** Opening ENTRIES SUPPLIED block **

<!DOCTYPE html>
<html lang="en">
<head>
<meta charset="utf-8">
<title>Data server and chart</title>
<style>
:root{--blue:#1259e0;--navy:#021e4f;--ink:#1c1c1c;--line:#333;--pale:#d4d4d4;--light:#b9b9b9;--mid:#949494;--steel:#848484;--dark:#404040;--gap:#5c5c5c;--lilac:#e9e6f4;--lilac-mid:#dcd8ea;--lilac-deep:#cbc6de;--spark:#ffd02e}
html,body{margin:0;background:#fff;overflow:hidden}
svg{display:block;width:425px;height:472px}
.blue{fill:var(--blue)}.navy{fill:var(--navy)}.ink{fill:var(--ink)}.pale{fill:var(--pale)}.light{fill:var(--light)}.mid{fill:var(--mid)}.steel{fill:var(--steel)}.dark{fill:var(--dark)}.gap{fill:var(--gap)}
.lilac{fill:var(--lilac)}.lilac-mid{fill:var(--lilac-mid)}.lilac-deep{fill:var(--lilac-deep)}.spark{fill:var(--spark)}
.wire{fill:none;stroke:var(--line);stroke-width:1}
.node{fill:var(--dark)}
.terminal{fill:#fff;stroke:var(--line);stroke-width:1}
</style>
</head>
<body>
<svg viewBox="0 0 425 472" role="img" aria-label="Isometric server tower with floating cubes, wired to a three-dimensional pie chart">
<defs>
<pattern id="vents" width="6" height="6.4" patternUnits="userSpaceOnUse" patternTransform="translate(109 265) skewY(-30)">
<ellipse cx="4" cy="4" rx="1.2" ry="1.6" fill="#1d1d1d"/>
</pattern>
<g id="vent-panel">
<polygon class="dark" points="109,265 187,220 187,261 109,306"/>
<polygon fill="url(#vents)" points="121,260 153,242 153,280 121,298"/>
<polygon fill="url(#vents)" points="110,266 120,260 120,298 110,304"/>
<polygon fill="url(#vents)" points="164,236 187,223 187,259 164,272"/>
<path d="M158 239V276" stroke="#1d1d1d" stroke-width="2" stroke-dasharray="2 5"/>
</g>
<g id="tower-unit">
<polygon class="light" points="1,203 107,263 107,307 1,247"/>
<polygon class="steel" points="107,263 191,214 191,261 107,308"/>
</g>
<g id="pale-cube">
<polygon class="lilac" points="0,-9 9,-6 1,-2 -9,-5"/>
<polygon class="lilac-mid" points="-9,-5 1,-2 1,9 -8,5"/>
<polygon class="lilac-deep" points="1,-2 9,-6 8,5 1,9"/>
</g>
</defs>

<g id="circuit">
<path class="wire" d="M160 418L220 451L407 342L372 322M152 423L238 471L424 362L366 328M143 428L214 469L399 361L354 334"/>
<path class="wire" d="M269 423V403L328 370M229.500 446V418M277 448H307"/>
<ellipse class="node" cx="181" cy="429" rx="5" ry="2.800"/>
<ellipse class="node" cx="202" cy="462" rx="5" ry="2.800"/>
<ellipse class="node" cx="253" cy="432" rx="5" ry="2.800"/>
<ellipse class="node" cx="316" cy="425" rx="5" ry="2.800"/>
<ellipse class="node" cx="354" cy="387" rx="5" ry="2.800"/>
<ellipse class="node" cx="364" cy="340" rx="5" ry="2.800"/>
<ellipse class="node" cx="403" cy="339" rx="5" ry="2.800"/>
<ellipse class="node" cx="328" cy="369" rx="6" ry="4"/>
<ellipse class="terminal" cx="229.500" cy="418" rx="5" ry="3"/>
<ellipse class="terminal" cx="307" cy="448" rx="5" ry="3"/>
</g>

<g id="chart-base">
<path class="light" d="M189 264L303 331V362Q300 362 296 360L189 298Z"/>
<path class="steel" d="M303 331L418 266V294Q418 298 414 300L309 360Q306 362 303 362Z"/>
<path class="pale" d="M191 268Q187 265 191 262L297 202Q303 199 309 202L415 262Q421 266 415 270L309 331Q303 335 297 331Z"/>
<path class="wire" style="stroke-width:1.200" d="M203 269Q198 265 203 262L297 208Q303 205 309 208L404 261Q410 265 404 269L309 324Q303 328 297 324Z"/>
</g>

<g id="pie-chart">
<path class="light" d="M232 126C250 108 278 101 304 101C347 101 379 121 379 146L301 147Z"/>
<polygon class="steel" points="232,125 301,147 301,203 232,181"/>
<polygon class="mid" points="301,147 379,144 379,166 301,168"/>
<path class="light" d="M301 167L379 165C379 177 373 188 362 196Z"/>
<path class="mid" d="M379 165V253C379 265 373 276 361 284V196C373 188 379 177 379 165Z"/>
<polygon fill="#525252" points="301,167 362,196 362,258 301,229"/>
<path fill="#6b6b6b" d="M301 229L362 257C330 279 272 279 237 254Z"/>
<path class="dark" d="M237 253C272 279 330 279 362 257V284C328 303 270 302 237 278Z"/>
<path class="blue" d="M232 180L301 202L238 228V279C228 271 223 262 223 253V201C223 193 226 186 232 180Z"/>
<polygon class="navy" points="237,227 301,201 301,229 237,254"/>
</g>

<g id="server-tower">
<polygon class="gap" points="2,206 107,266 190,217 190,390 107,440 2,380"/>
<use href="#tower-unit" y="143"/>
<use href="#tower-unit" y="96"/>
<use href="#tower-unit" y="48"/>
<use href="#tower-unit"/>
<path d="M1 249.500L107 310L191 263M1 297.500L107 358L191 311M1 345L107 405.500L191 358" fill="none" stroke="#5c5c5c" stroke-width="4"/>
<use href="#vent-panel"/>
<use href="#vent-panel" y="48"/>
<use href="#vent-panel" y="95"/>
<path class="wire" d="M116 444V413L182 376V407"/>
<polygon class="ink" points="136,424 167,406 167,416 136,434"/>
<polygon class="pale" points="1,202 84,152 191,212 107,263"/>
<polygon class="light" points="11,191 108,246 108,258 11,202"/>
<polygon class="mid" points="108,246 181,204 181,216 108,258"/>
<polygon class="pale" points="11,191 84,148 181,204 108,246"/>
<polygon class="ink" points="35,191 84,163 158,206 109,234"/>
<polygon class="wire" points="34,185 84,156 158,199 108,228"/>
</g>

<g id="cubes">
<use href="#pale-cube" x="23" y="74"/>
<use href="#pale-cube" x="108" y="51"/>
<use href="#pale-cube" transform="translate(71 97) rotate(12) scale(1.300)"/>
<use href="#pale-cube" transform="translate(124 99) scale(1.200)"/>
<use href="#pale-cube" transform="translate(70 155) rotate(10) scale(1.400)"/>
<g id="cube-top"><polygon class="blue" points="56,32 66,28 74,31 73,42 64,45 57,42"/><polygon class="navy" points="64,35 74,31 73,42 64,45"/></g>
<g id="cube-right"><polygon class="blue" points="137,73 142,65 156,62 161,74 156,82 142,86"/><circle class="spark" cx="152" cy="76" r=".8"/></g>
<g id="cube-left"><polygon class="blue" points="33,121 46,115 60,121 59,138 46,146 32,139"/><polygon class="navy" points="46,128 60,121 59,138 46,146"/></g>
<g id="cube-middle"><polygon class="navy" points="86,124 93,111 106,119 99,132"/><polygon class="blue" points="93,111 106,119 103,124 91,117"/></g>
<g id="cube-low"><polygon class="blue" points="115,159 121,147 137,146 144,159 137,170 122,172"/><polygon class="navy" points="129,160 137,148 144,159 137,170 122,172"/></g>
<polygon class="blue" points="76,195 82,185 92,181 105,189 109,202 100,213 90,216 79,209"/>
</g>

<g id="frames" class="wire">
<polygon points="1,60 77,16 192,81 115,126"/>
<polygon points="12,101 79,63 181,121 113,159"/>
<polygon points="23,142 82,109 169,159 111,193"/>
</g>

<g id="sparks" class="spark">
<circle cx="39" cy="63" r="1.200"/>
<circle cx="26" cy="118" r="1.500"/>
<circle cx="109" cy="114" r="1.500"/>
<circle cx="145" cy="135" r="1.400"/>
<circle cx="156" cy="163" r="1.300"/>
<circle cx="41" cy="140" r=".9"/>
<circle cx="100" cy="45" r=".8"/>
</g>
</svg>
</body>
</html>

** Closing ENTRIES SUPPLIED block **

(WORK ITEM): Tell how many lines of the records above contain "node", replying with the number only.

(ANSWER SECTION): 9